Michigan Tribal Leaders Request Federal Probe Into Approval of Muskegon County Casino Project

  • Three tribal leaders have written to the government requesting a probe into the plan’s approval
  • Donald Trump’s adminstration controversially OK’d the Little River Band’s project in December
  • The three tribes have argued that the approval forces Gov. Whitmer to make a difficult decision
  • The Little River Band believes the casino will bring economic benefits to the area, including jobs
Map of Michigan
Three Michigan tribal leaders have requested a government probe into the Trump administration’s approval of a casino project in Muskegon County. [Image: Shutterstock.com]

A letter of disapproval

A tough decision could lie ahead of Michigan Governor Gretchen Whitmer over plans for a casino in Muskegon County. The $180m off-reservation casino project of the Little River Band of Ottawa Indians has faced staunch opposition since its inception, and tribal leaders put pen to paper this week to voice their concerns with the federal government.

requested an investigation into the Trump administration’s approval of the casino project

According to The Detroit News, three Michigan tribal leaders wrote to the inspector general for the US department of the interior Mark Lee Greenblatt on Monday. In their letter, they requested an investigation into the Trump administration’s approval of the casino project, which came in December last year.

The letter’s authors include Bob Peters, chairman of the Match-E-Be-Nash-She-Wish Band of Pottawatomi Indians, Jamie Stuck, chairman of the Nottawaseppi Huron Band of the Potawatomi, and Tim Davis, chief of the Saginaw Chippewa Indian Tribe. The leaders argued that the project’s approval was “driven by politics” and was intended to “politically harm Governor Whitmer” due to her criticism of former President Donald Trump.

Gov. Whitmer must concur with the Trump administration’s determination within a year of the initial approval for the casino to go ahead.

The controversial casino project

The Little River Band has been preparing its plans for a casino in Muskegon County for more than a decade.

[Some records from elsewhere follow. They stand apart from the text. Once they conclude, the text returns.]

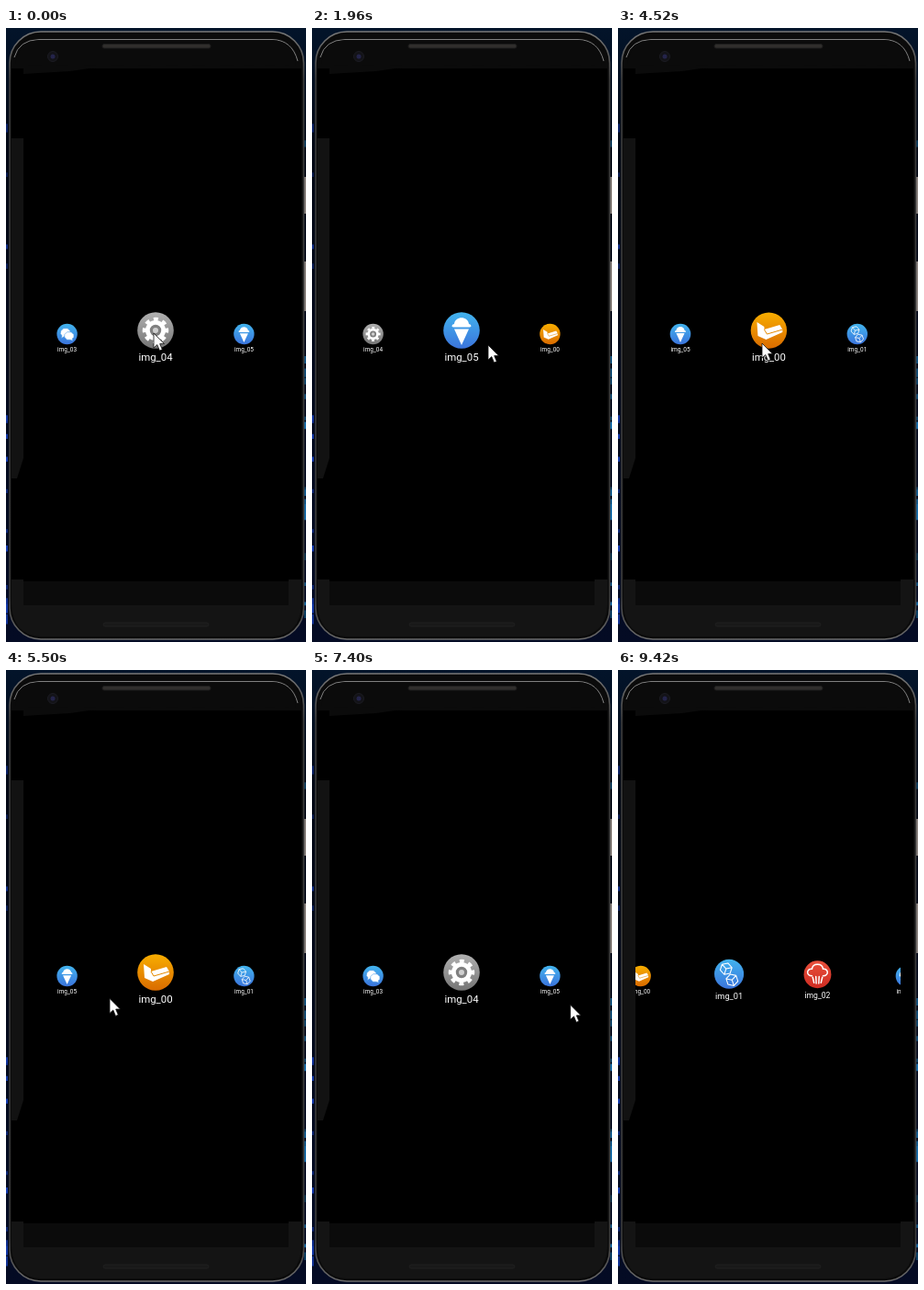
Recreate the animation shown at these times as an HTML page. Size 327 by 668 pixels, loop 9520 ms.

```html
<!DOCTYPE html>
<html lang="en">
<head>
<meta charset="utf-8">
<title>Icon carousel</title>
<style>
  html, body { margin: 0; width: 100%; height: 100%; overflow: hidden; background: #030d1f; }
  svg { display: block; width: 327px; height: 668px; }
  text { font: 11.4px Roboto, sans-serif; fill: #fff; text-anchor: middle; }
</style>
</head>
<body>
<svg viewBox="0 0 327 668">
  <defs>
    <linearGradient id="back" x2="0" y2="1">
      <stop stop-color="#03142a"/><stop offset=".2" stop-color="#020713"/><stop offset="1" stop-color="#040b24"/>
    </linearGradient>
    <linearGradient id="rim" x2="0" y2="1">
      <stop stop-color="#787878"/><stop offset=".08" stop-color="#3c3c3c"/>
      <stop offset=".93" stop-color="#3c3c3c"/><stop offset="1" stop-color="#6c6c6c"/>
    </linearGradient>
    <linearGradient id="orange" x2="0" y2="1"><stop stop-color="#f8ae00"/><stop offset="1" stop-color="#d96b00"/></linearGradient>
    <linearGradient id="blue" x2="0" y2="1"><stop stop-color="#42b4ee"/><stop offset="1" stop-color="#3b74dc"/></linearGradient>
    <linearGradient id="red" x2="0" y2="1"><stop stop-color="#e8503c"/><stop offset="1" stop-color="#cf2c22"/></linearGradient>
    <linearGradient id="grey" x2="0" y2="1"><stop stop-color="#b0b0b0"/><stop offset="1" stop-color="#757575"/></linearGradient>
    <clipPath id="screen"><path d="M19 44H308V628H19Z"/></clipPath>
    <path id="cube" d="M0-8L7-4V4L0 8L-7 4V-4ZM-7-4L0 0L7-4M0 0V8"/>
  </defs>

  <rect width="327" height="668" fill="url(#back)"/>
  <g id="glints"></g>
  <path d="M326 162V202M326 254V308" stroke="#8c8480" stroke-width="2"/>
  <rect x="4" y="4" width="320.5" height="661" rx="34" fill="#0b0b0b" stroke="url(#rim)" stroke-width="1.6"/>
  <path d="M9 32Q14 13 36 12.5H290Q312 13 318 36" fill="none" stroke="#808080"/>
  <path d="M10 40Q13 14 37 13H290Q313 14 316 41Z" fill="#0b0b0b"/>
  <path d="M6 44H322V602H6Z"/>
  <path d="M6 120H19V468L12 490H6Z" fill="#121212"/>
  <path d="M6 600H19V628H308V600H322V628Q320 660 291 662H37Q8 660 6 628Z" fill="#141414"/>
  <path d="M19 43H98L70 47L19 50Z" fill="#0b0b0b"/>
  <rect x="105" y="17.5" width="118" height="4.5" rx="2" fill="#302e2c" stroke="#1c1c1c"/>
  <rect x="106" y="647" width="115" height="4" rx="2" fill="#191919" stroke="#202020"/>
  <circle cx="51" cy="31" r="5.5" fill="#131318" stroke="#1c1c22"/>
  <circle cx="51" cy="31" r="2.5" fill="#24244a"/>

  <g id="carousel" clip-path="url(#screen)"></g>
  <path id="cursor" d="M0 0V16L3.8 12.6L6.5 19L9.3 17.8L6.7 11.6H11.5Z" fill="#fff" stroke="#111" stroke-width=".8"/>
</svg>

<script>
const LOOP = 9520, STEP = 140, SPACING = 96.4, CENTER_X = 163, PIVOT_Y = 338.2;

// Each icon fits a disc of radius 20 around the origin.
const icons = [
  ['orange', `<path fill="#fff" d="M-13-9L-5-4V-1L12-6L15-1V2L-3 10L-12 6Z"/>
    <path fill="none" stroke="#e58a00" d="M-5-1L-2 4L15-1"/>`],
  ['blue', `<g fill="none" stroke="#fff" stroke-width="1.3" stroke-linejoin="round">
    <use href="#cube" transform="translate(-4-7)rotate(18)"/>
    <use href="#cube" transform="translate(4 8)rotate(-18)"/></g>`],
  ['red', `<g fill="none" stroke="#fff" stroke-width="2" stroke-linecap="round">
    <path d="M-8 2C-17 2-16-9-8-8C-7-17 7-17 8-8C16-9 17 2 8 2"/>
    <path d="M-7 4L-5 12M-2.3 3L-1.8 13M2.3 3L1.8 13M7 4L5 12"/></g>`],
  ['blue', `<g fill="#fff" stroke="#3f94e6">
    <path d="M-12-6L-7-11H1L6-6V0L1 5H-6L-11 8L-10 3L-13-1Z"/>
    <path d="M-5 1L0-4H8L13 1V6L10 9L11 13L6 11H0L-5 6Z"/></g>`],
  ['grey', `<circle r="11" fill="#fff"/>
    <circle r="12" fill="none" stroke="#fff" stroke-width="4.5" stroke-dasharray="4.712" transform="rotate(-11.25)"/>
    <circle r="4.6" fill="#d0d0d0" stroke="#808080" stroke-width="3.2"/>`],
  ['blue', `<path fill="#fff" d="M-8.5-3.5C-12-3.5-10-7-8-7C-7-16 7-16 8-7C10-7 12-3.5 8.5-3.5ZM-8-1.5H8L0 16Z"/>`]
];

// Pointer stops: [step, x, y]
const pointerPath = [
  [1, 161, 332], [9, 50, 338], [14, 192, 345], [17, 255, 336], [21, 253, 336],
  [23, 220, 340], [32, 157, 343], [35, 157, 343], [40, 102, 361], [43, 102, 350],
  [45, 176, 335], [48, 270, 337], [59, 302, 412], [60, 297, 513], [63, 345, 690]
];

const progress = (step, from, to) => Math.min(1, Math.max(0, (step - from) / (to - from)));
const easeOut = u => u * (2 - u);

// Two swipes forward, one double swipe back, then a steady run forward.
const scrollAt = step => 4
  + easeOut(progress(step, 1.5, 11))
  + easeOut(progress(step, 21, 33.5))
  - 2 * easeOut(progress(step, 43.5, 50.5))
  + 3.435 * progress(step, 56.6, 67);

function pointerAt(step) {
  let [, x, y] = pointerPath[0];
  for (let i = 1; i < pointerPath.length; i++) {
    const [from, x0, y0] = pointerPath[i - 1], [to, x1, y1] = pointerPath[i];
    const u = progress(step, from, to);
    x += (x1 - x0) * u;
    y += (y1 - y0) * u;
  }
  return [x, y];
}

let seed = 7;
const random = () => (seed = seed * 16807 % 2147483647) / 2147483647;
document.getElementById('glints').innerHTML = Array.from({ length: 36 }, (_, i) => {
  const right = i % 2, y = 100 + 560 * Math.sqrt(random());
  return `<path d="M${right ? 326 : 1} ${y}v${3 + 7 * random()}" stroke-width="2"
    stroke="hsl(${right ? 205 : 225} 80% ${15 + 25 * random()}%)"/>`;
}).join('');

const carousel = document.getElementById('carousel');
const cursor = document.getElementById('cursor');
carousel.innerHTML = icons.map(([color, art], i) => `<g>
  <g transform="translate(0 -9.2)"><circle r="19.8" fill="url(#${color})"/>${art}</g>
  <text y="24.3">img_0${i}</text></g>`).join('');
const items = [...carousel.children];

function draw(now) {
  const step = Math.floor(now % LOOP / STEP);
  const scroll = scrollAt(step);
  items.forEach((item, i) => {
    const offset = (i - scroll + 15) % 6 - 3;
    const scale = 1 - 0.435 * Math.min(1, Math.abs(offset));
    item.setAttribute('transform',
      `translate(${CENTER_X + offset * SPACING} ${PIVOT_Y}) scale(${scale})`);
  });
  cursor.setAttribute('transform', `translate(${pointerAt(step)})`);
}

const start = performance.now();
function tick() {
  draw(performance.now() - start);
  requestAnimationFrame(tick);
}
tick();
</script>
</body>
</html>
```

The tribe purchased around 60 acres of land in Fruitport Township in 2008, located 92 miles from the tribe’s reservation in Manistee County. The plan focuses on a former horse race track, and would include a casino, retail space and a hotel.

Usually, the federal Indian Gaming Regulatory Act would prevent gaming activities on lands acquired in trust. However, the Indian affairs in the Interior Department can override this if it believes a project would benefit a local community and tribe. Just before Trump left office last year, his assistant secretary of Indian affairs signed off on the project.

As is clear from Monday’s letter, that decision has caused controversy among Michigan’s tribal community. The tribal leaders asked the inspector general to probe whether the Trump administration followed “proper substantive and procedural processes” in approving the plans. They believe that officials wanted to force Gov. Whitmer to make a difficult decision on the “historically controversial” project.

The tribal leaders are not the only ones hoping to block the plans. Members of the Detroit City Council and the Wayne County Board of Commissioners are concerned that the approval may prompt tribes to pursue casino projects in other areas – diminishing revenue for Detroit’s three commercial casinos in the process.

The Little River Band’s defense

In response to Monday’s letter, the Little River Band has spoken out in defense of the Muskegon County project. “This is nothing more than a desperate legal maneuver by these tribes to stop 3,000 jobs and future economic development from coming to Muskegon County,” commented Tom Shields, spokesman for the tribe.

more of its 4,800 members live in Muskegon County than in Manistee

The Little River Band’s argument also centers around the area in which the casino will reside. According to the federal government, the tribe descended from a confederation which once settled in the area as early as the 1700s. As a result, more of its 4,800 members live in Muskegon County than in Manistee.

In addition to the Little River Band, Gov. Gretchen is also facing pressure from West Michigan officials, who believe the casino will create an economic boom in the local area. Todd Dunham, supervisor of Fruitport Township, said the project would “bring businesses into the area, not only Fruitport Township, but the county as a whole.”